Print each line of the listing once more, precisely as given.
....
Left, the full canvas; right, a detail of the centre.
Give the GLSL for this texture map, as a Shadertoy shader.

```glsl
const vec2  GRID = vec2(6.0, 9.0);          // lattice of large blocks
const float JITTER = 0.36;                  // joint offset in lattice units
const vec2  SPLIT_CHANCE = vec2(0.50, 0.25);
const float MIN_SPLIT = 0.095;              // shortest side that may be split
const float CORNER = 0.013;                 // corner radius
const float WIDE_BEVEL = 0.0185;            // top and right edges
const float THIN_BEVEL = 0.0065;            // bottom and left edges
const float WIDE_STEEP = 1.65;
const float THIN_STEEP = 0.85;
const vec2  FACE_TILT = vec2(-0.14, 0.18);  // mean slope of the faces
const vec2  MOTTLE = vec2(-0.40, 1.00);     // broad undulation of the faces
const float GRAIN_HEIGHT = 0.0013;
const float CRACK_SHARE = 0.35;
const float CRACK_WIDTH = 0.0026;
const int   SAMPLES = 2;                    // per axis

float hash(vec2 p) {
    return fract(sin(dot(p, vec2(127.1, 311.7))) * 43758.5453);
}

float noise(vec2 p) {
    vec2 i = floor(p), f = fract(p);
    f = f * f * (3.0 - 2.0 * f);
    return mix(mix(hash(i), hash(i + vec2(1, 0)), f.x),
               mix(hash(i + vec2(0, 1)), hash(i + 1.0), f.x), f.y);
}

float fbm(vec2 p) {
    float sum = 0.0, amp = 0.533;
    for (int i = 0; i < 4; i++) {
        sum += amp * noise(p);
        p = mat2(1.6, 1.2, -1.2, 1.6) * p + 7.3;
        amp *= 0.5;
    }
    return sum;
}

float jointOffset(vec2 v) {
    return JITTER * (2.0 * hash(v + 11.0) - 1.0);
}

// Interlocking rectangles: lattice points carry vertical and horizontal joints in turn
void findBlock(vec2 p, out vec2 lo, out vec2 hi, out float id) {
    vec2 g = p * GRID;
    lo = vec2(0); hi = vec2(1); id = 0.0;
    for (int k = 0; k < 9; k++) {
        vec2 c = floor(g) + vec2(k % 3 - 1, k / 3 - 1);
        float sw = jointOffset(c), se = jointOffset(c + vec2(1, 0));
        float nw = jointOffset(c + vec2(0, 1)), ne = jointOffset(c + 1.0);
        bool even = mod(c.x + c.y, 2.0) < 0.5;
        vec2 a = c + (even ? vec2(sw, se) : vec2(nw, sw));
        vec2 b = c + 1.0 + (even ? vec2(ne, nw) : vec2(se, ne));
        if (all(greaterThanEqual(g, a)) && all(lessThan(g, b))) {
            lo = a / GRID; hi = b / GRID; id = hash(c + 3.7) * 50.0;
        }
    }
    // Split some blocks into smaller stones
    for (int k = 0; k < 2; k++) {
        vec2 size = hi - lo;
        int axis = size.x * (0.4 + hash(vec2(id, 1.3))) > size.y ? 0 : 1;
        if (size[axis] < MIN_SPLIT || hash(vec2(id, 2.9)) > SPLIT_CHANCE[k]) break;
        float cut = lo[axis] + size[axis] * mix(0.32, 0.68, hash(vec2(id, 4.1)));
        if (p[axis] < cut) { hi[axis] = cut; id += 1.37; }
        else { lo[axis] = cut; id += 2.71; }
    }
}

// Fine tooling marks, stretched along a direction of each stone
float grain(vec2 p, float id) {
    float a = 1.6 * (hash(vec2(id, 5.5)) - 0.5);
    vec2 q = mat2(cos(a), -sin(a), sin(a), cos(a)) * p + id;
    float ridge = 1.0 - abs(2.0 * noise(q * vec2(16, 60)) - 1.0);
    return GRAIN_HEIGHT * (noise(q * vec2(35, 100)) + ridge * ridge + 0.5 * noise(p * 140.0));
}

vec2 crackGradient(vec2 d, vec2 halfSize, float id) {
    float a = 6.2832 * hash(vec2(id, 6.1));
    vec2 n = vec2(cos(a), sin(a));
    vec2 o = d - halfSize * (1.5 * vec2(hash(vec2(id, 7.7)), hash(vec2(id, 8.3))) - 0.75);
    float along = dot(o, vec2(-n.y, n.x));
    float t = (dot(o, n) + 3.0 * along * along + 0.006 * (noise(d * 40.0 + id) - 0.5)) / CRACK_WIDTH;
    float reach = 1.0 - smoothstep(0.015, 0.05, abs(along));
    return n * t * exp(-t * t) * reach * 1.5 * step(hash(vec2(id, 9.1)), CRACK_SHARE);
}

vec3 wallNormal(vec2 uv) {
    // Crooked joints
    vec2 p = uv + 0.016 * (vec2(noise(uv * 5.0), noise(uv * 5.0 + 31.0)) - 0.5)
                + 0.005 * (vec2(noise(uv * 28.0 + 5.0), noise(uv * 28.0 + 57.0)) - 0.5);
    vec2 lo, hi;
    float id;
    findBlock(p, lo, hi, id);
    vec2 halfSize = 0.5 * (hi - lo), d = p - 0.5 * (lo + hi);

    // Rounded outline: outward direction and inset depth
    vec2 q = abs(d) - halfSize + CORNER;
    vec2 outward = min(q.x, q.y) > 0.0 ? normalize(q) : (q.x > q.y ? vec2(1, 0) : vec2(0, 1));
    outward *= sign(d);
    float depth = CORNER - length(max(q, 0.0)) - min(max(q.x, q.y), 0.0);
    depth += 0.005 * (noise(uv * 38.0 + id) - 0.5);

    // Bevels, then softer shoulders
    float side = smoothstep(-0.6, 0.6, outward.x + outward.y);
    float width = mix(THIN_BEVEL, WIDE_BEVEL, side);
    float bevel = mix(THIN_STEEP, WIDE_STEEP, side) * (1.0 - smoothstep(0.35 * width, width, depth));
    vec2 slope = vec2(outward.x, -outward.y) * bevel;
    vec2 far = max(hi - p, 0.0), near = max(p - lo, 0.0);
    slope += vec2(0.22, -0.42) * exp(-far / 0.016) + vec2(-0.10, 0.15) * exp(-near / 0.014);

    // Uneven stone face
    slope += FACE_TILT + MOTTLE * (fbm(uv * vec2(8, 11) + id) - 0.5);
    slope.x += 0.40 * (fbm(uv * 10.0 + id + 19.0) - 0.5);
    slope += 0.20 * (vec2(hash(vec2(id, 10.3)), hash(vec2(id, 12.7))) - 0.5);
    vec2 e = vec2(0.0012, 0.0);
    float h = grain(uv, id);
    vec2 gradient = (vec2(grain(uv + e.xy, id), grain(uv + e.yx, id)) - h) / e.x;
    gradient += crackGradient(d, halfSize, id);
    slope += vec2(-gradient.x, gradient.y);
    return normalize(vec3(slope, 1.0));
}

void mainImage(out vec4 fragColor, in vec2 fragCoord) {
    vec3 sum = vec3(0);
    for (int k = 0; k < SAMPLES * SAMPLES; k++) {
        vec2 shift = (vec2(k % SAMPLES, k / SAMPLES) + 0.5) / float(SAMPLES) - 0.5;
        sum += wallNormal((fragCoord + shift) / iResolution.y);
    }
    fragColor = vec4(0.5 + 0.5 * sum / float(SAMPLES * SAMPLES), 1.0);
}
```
....
[PROBLEM SOLUTION]
Left, the full canvas; right, a detail of the centre.
Give the GLSL for this texture map, as a Shadertoy shader.

```glsl
const vec2  GRID = vec2(6.0, 9.0);          // lattice of large blocks
const float JITTER = 0.36;                  // joint offset in lattice units
const vec2  SPLIT_CHANCE = vec2(0.50, 0.25);
const float MIN_SPLIT = 0.095;              // shortest side that may be split
const float CORNER = 0.013;                 // corner radius
const float WIDE_BEVEL = 0.0185;            // top and right edges
const float THIN_BEVEL = 0.0065;            // bottom and left edges
const float WIDE_STEEP = 1.65;
const float THIN_STEEP = 0.85;
const vec2  FACE_TILT = vec2(-0.14, 0.18);  // mean slope of the faces
const vec2  MOTTLE = vec2(-0.40, 1.00);     // broad undulation of the faces
const float GRAIN_HEIGHT = 0.0013;
const float CRACK_SHARE = 0.35;
const float CRACK_WIDTH = 0.0026;
const int   SAMPLES = 2;                    // per axis

float hash(vec2 p) {
    return fract(sin(dot(p, vec2(127.1, 311.7))) * 43758.5453);
}

float noise(vec2 p) {
    vec2 i = floor(p), f = fract(p);
    f = f * f * (3.0 - 2.0 * f);
    return mix(mix(hash(i), hash(i + vec2(1, 0)), f.x),
               mix(hash(i + vec2(0, 1)), hash(i + 1.0), f.x), f.y);
}

float fbm(vec2 p) {
    float sum = 0.0, amp = 0.533;
    for (int i = 0; i < 4; i++) {
        sum += amp * noise(p);
        p = mat2(1.6, 1.2, -1.2, 1.6) * p + 7.3;
        amp *= 0.5;
    }
    return sum;
}

float jointOffset(vec2 v) {
    return JITTER * (2.0 * hash(v + 11.0) - 1.0);
}

// Interlocking rectangles: lattice points carry vertical and horizontal joints in turn
void findBlock(vec2 p, out vec2 lo, out vec2 hi, out float id) {
    vec2 g = p * GRID;
    lo = vec2(0); hi = vec2(1); id = 0.0;
    for (int k = 0; k < 9; k++) {
        vec2 c = floor(g) + vec2(k % 3 - 1, k / 3 - 1);
        float sw = jointOffset(c), se = jointOffset(c + vec2(1, 0));
        float nw = jointOffset(c + vec2(0, 1)), ne = jointOffset(c + 1.0);
        bool even = mod(c.x + c.y, 2.0) < 0.5;
        vec2 a = c + (even ? vec2(sw, se) : vec2(nw, sw));
        vec2 b = c + 1.0 + (even ? vec2(ne, nw) : vec2(se, ne));
        if (all(greaterThanEqual(g, a)) && all(lessThan(g, b))) {
            lo = a / GRID; hi = b / GRID; id = hash(c + 3.7) * 50.0;
        }
    }
    // Split some blocks into smaller stones
    for (int k = 0; k < 2; k++) {
        vec2 size = hi - lo;
        int axis = size.x * (0.4 + hash(vec2(id, 1.3))) > size.y ? 0 : 1;
        if (size[axis] < MIN_SPLIT || hash(vec2(id, 2.9)) > SPLIT_CHANCE[k]) break;
        float cut = lo[axis] + size[axis] * mix(0.32, 0.68, hash(vec2(id, 4.1)));
        if (p[axis] < cut) { hi[axis] = cut; id += 1.37; }
        else { lo[axis] = cut; id += 2.71; }
    }
}

// Fine tooling marks, stretched along a direction of each stone
float grain(vec2 p, float id) {
    float a = 1.6 * (hash(vec2(id, 5.5)) - 0.5);
    vec2 q = mat2(cos(a), -sin(a), sin(a), cos(a)) * p + id;
    float ridge = 1.0 - abs(2.0 * noise(q * vec2(16, 60)) - 1.0);
    return GRAIN_HEIGHT * (noise(q * vec2(35, 100)) + ridge * ridge + 0.5 * noise(p * 140.0));
}

vec2 crackGradient(vec2 d, vec2 halfSize, float id) {
    float a = 6.2832 * hash(vec2(id, 6.1));
    vec2 n = vec2(cos(a), sin(a));
    vec2 o = d - halfSize * (1.5 * vec2(hash(vec2(id, 7.7)), hash(vec2(id, 8.3))) - 0.75);
    float along = dot(o, vec2(-n.y, n.x));
    float t = (dot(o, n) + 3.0 * along * along + 0.006 * (noise(d * 40.0 + id) - 0.5)) / CRACK_WIDTH;
    float reach = 1.0 - smoothstep(0.015, 0.05, abs(along));
    return n * t * exp(-t * t) * reach * 1.5 * step(hash(vec2(id, 9.1)), CRACK_SHARE);
}

vec3 wallNormal(vec2 uv) {
    // Crooked joints
    vec2 p = uv + 0.016 * (vec2(noise(uv * 5.0), noise(uv * 5.0 + 31.0)) - 0.5)
                + 0.005 * (vec2(noise(uv * 28.0 + 5.0), noise(uv * 28.0 + 57.0)) - 0.5);
    vec2 lo, hi;
    float id;
    findBlock(p, lo, hi, id);
    vec2 halfSize = 0.5 * (hi - lo), d = p - 0.5 * (lo + hi);

    // Rounded outline: outward direction and inset depth
    vec2 q = abs(d) - halfSize + CORNER;
    vec2 outward = min(q.x, q.y) > 0.0 ? normalize(q) : (q.x > q.y ? vec2(1, 0) : vec2(0, 1));
    outward *= sign(d);
    float depth = CORNER - length(max(q, 0.0)) - min(max(q.x, q.y), 0.0);
    depth += 0.005 * (noise(uv * 38.0 + id) - 0.5);

    // Bevels, then softer shoulders
    float side = smoothstep(-0.6, 0.6, outward.x + outward.y);
    float width = mix(THIN_BEVEL, WIDE_BEVEL, side);
    float bevel = mix(THIN_STEEP, WIDE_STEEP, side) * (1.0 - smoothstep(0.35 * width, width, depth));
    vec2 slope = vec2(outward.x, -outward.y) * bevel;
    vec2 far = max(hi - p, 0.0), near = max(p - lo, 0.0);
    slope += vec2(0.22, -0.42) * exp(-far / 0.016) + vec2(-0.10, 0.15) * exp(-near / 0.014);

    // Uneven stone face
    slope += FACE_TILT + MOTTLE * (fbm(uv * vec2(8, 11) + id) - 0.5);
    slope.x += 0.40 * (fbm(uv * 10.0 + id + 19.0) - 0.5);
    slope += 0.20 * (vec2(hash(vec2(id, 10.3)), hash(vec2(id, 12.7))) - 0.5);
    vec2 e = vec2(0.0012, 0.0);
    float h = grain(uv, id);
    vec2 gradient = (vec2(grain(uv + e.xy, id), grain(uv + e.yx, id)) - h) / e.x;
    gradient += crackGradient(d, halfSize, id);
    slope += vec2(-gradient.x, gradient.y);
    return normalize(vec3(slope, 1.0));
}

void mainImage(out vec4 fragColor, in vec2 fragCoord) {
    vec3 sum = vec3(0);
    for (int k = 0; k < SAMPLES * SAMPLES; k++) {
        vec2 shift = (vec2(k % SAMPLES, k / SAMPLES) + 0.5) / float(SAMPLES) - 0.5;
        sum += wallNormal((fragCoord + shift) / iResolution.y);
    }
    fragColor = vec4(0.5 + 0.5 * sum / float(SAMPLES * SAMPLES), 1.0);
}
```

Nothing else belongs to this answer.